I found my purpose.

Stuck in the “rat race?” If you’re stuck in a job you hate, take this as your sign to leave and start doing something more meaningful. As someone who quit her job to start her own business, I can truthfully say that finding your purpose can change your life. I used to dread going to work every day — and now that I work for myself, I officially never feel that way anymore. Now, I look forward to waking up and working on my projects, because I know that helping people improve their mental health (whether that’s through marketing therapy or studying to become a therapist myself) is what I was put on this earth to do. Once you figure out what you’re meant to do, change your life and start working towards that. I know it can be difficult to find enough motivation to take a leap of faith, but taking that leap might just be what gets you out of that depressive funk.

I got dressed.

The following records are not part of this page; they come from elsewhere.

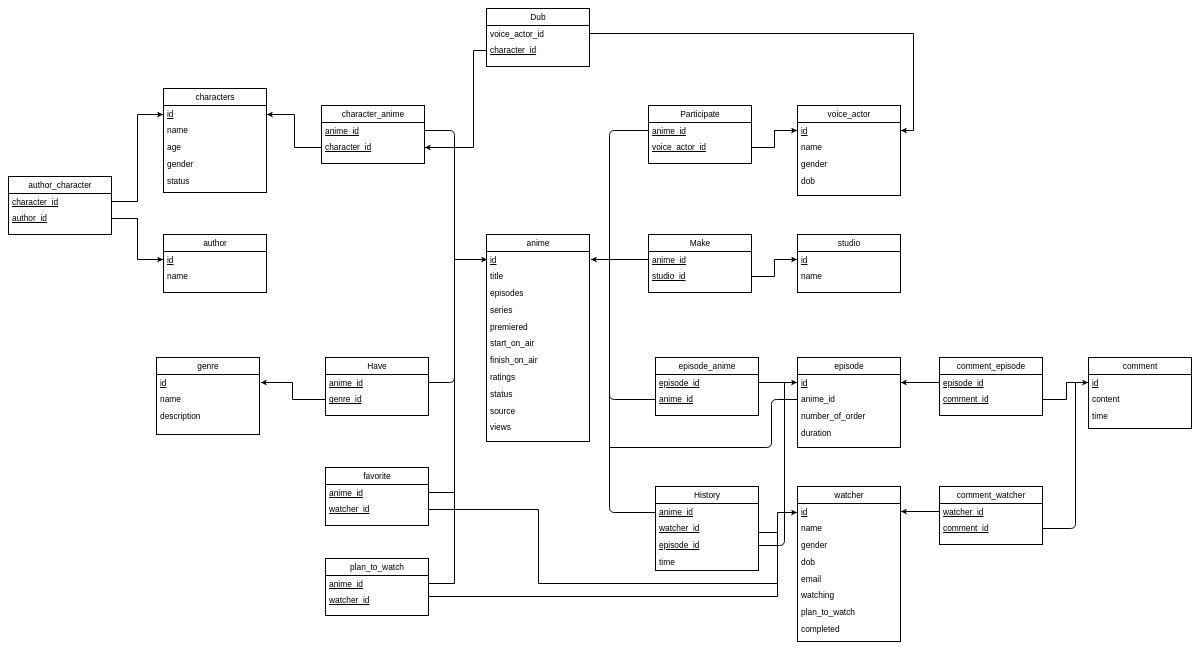
<!DOCTYPE html>
<html lang="en">
<head>
<meta charset="utf-8">
<title>Anime database schema</title>
<style>
:root { --ink: #000; --paper: #fff; --row: 16.8px; }
* { box-sizing: border-box; }
html, body { margin: 0; background: var(--paper); }
.schema { position: relative; width: 1200px; height: 650px; overflow: hidden; background: var(--paper); color: var(--ink); font: 8.4px/16.8px "Liberation Sans", Arial, sans-serif; }
.relations { position: absolute; inset: 0; width: 1200px; height: 650px; }
.relations path { fill: none; stroke: var(--ink); stroke-width: 1; }
.relations .to { marker-end: url(#arrow); }
.relations #arrow path { fill: var(--ink); stroke: none; }
.entity { position: absolute; left: var(--x); top: var(--y); width: 104px; height: var(--h); border: 1px solid var(--ink); background: var(--paper); }
.entity h2 { margin: 0; height: 16.5px; border-bottom: 1px solid var(--ink); font: inherit; text-align: center; }
.entity ul { display: flex; flex-direction: column; margin: 0; padding: 0 3px; list-style: none; }
.entity li { height: var(--row); white-space: nowrap; }
.key { text-decoration: underline; }
</style>
</head>
<body>
<main class="schema">
<svg class="relations" viewBox="0 0 1200 650" aria-hidden="true">
  <defs>
    <marker id="arrow" viewBox="0 0 6 6" refX="6" refY="3" markerWidth="6" markerHeight="6" markerUnits="userSpaceOnUse" orient="auto"><path d="M6 3L0 0L1.5 3L0 6Z"/></marker>
  </defs>
  <g id="character-relations">
    <path class="to" d="M111 201.5H137.5V114.5H163"/>
    <path class="to" d="M111 218.5H137.5V259.5H163"/>
    <path class="to" d="M321 147.5H294.5V114.5H267"/>
    <path class="to" d="M487 50.5H473.5V147.5H425"/>
    <path class="to" d="M590 33.5H913.5V130.5H901"/>
  </g>
  <g id="anime-relations-left">
    <path class="to" d="M425 130.5H449.5Q454.5 130.5 454.5 135.5V259.5H487"/>
    <path d="M428 382.5H449.5Q454.5 382.5 454.5 377.5V259.5"/>
    <path d="M428 492.5H454.5"/>
    <path d="M428 583.5H454.5V259.5"/>
    <path class="to" d="M325 399.5H292.5V382.5H261"/>
  </g>
  <g id="anime-relations-right">
    <path class="to" d="M648 259.5H591"/>
    <path d="M648 130.5H614.5Q609.5 130.5 609.5 135.5V259.5"/>
    <path d="M655 399.5H614.5Q609.5 399.5 609.5 394.5V259.5"/>
    <path d="M655 512.5H614.5Q609.5 512.5 609.5 507.5V259.5"/>
    <path d="M797 399.5H776.5Q771.5 399.5 771.5 404.5V442.5Q771.5 447.5 766.5 447.5H609.5"/>
    <path class="to" d="M752 147.5H774.5V130.5H797"/>
    <path class="to" d="M752 276.5H774.5V259.5H797"/>
  </g>
  <g id="episode-relations">
    <path class="to" d="M758 382.5H797"/>
    <path d="M758 545.5H779.5Q784.5 545.5 784.5 540.5V382.5"/>
    <path class="to" d="M940 382.5H901"/>
    <path class="to" d="M1043 399.5H1066.5V382.5H1088"/>
    <path d="M1043 528.5H1070.5Q1075.5 528.5 1075.5 523.5V382.5"/>
  </g>
  <g id="watcher-relations">
    <path d="M428 509.5H538.5V583.5H777.5"/>
    <path class="to" d="M428 596.5H777.5V512.5H797"/>
    <path d="M758 532.5H777.5"/>
    <path class="to" d="M940 511.5H901"/>
  </g>
</svg>

<section class="entity" style="--x:486px;--y:8px;--h:59px"><h2>Dub</h2>
  <ul><li>voice_actor_id</li><li class="key">character_id</li></ul></section>
<section class="entity" style="--x:163px;--y:88px;--h:105px"><h2>characters</h2>
  <ul><li class="key">id</li><li>name</li><li>age</li><li>gender</li><li>status</li></ul></section>
<section class="entity" style="--x:321px;--y:105px;--h:59px"><h2>character_anime</h2>
  <ul><li class="key">anime_id</li><li class="key">character_id</li></ul></section>
<section class="entity" style="--x:8px;--y:176px;--h:59px"><h2>author_character</h2>
  <ul><li class="key">character_id</li><li class="key">author_id</li></ul></section>
<section class="entity" style="--x:163px;--y:234px;--h:59px"><h2>author</h2>
  <ul><li class="key">id</li><li>name</li></ul></section>
<section class="entity" style="--x:486px;--y:234px;--h:208px"><h2>anime</h2>
  <ul><li class="key">id</li><li>title</li><li>episodes</li><li>series</li><li>premiered</li><li>start_on_air</li><li>finish_on_air</li><li>ratings</li><li>status</li><li>source</li><li>views</li></ul></section>
<section class="entity" style="--x:648px;--y:105px;--h:59px"><h2>Participate</h2>
  <ul><li class="key">anime_id</li><li class="key">voice_actor_id</li></ul></section>
<section class="entity" style="--x:797px;--y:105px;--h:91px"><h2>voice_actor</h2>
  <ul><li class="key">id</li><li>name</li><li>gender</li><li>dob</li></ul></section>
<section class="entity" style="--x:648px;--y:234px;--h:59px"><h2>Make</h2>
  <ul><li class="key">anime_id</li><li class="key">studio_id</li></ul></section>
<section class="entity" style="--x:797px;--y:234px;--h:59px"><h2>studio</h2>
  <ul><li class="key">id</li><li>name</li></ul></section>
<section class="entity" style="--x:156px;--y:357px;--h:78px"><h2>genre</h2>
  <ul><li class="key">id</li><li>name</li><li>description</li></ul></section>
<section class="entity" style="--x:325px;--y:357px;--h:59px"><h2>Have</h2>
  <ul><li class="key">anime_id</li><li class="key">genre_id</li></ul></section>
<section class="entity" style="--x:325px;--y:467px;--h:59px"><h2>favorite</h2>
  <ul><li class="key">anime_id</li><li class="key">watcher_id</li></ul></section>
<section class="entity" style="--x:325px;--y:558px;--h:58px"><h2>plan_to_watch</h2>
  <ul><li class="key">anime_id</li><li class="key">watcher_id</li></ul></section>
<section class="entity" style="--x:655px;--y:357px;--h:59px"><h2>episode_anime</h2>
  <ul><li class="key">episode_id</li><li class="key">anime_id</li></ul></section>
<section class="entity" style="--x:797px;--y:357px;--h:91px"><h2>episode</h2>
  <ul><li class="key">id</li><li>anime_id</li><li>number_of_order</li><li>duration</li></ul></section>
<section class="entity" style="--x:939px;--y:357px;--h:59px"><h2>comment_episode</h2>
  <ul><li class="key">episode_id</li><li class="key">comment_id</li></ul></section>
<section class="entity" style="--x:1088px;--y:357px;--h:72px"><h2>comment</h2>
  <ul><li class="key">id</li><li>content</li><li>time</li></ul></section>
<section class="entity" style="--x:655px;--y:486px;--h:85px"><h2>History</h2>
  <ul><li class="key">anime_id</li><li class="key">watcher_id</li><li class="key">episode_id</li><li>time</li></ul></section>
<section class="entity" style="--x:797px;--y:486px;--h:156px"><h2>watcher</h2>
  <ul><li class="key">id</li><li>name</li><li>gender</li><li>dob</li><li>email</li><li>watching</li><li>plan_to_watch</li><li>completed</li></ul></section>
<section class="entity" style="--x:939px;--y:486px;--h:59px"><h2>comment_watcher</h2>
  <ul><li class="key">watcher_id</li><li class="key">comment_id</li></ul></section>
</main>
</body>
</html>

This seems so simple, yet it’s so transformative: try getting dressed in the morning. And by that I mean, try putting on an outfit that makes you feel good about yourself, instead of the sweats and hoodie you feel like wearing. If you’re feeling ambitious, maybe even put on some mascara and throw your hair up in a cute messy bun. It’s not that I’m vain, although seeing your reflection in the mirror will certainly put some pep in your step, but rather, it’s the fact that forcing yourself to do something you don’t feel like doing will make you feel damn good. Once you see yourself looking good, you’ll realize that you can do anything if you simply put your mind to it. The skill is called “opposite action,” and it’s something I learned in my DBT group that’s worked wonders on me.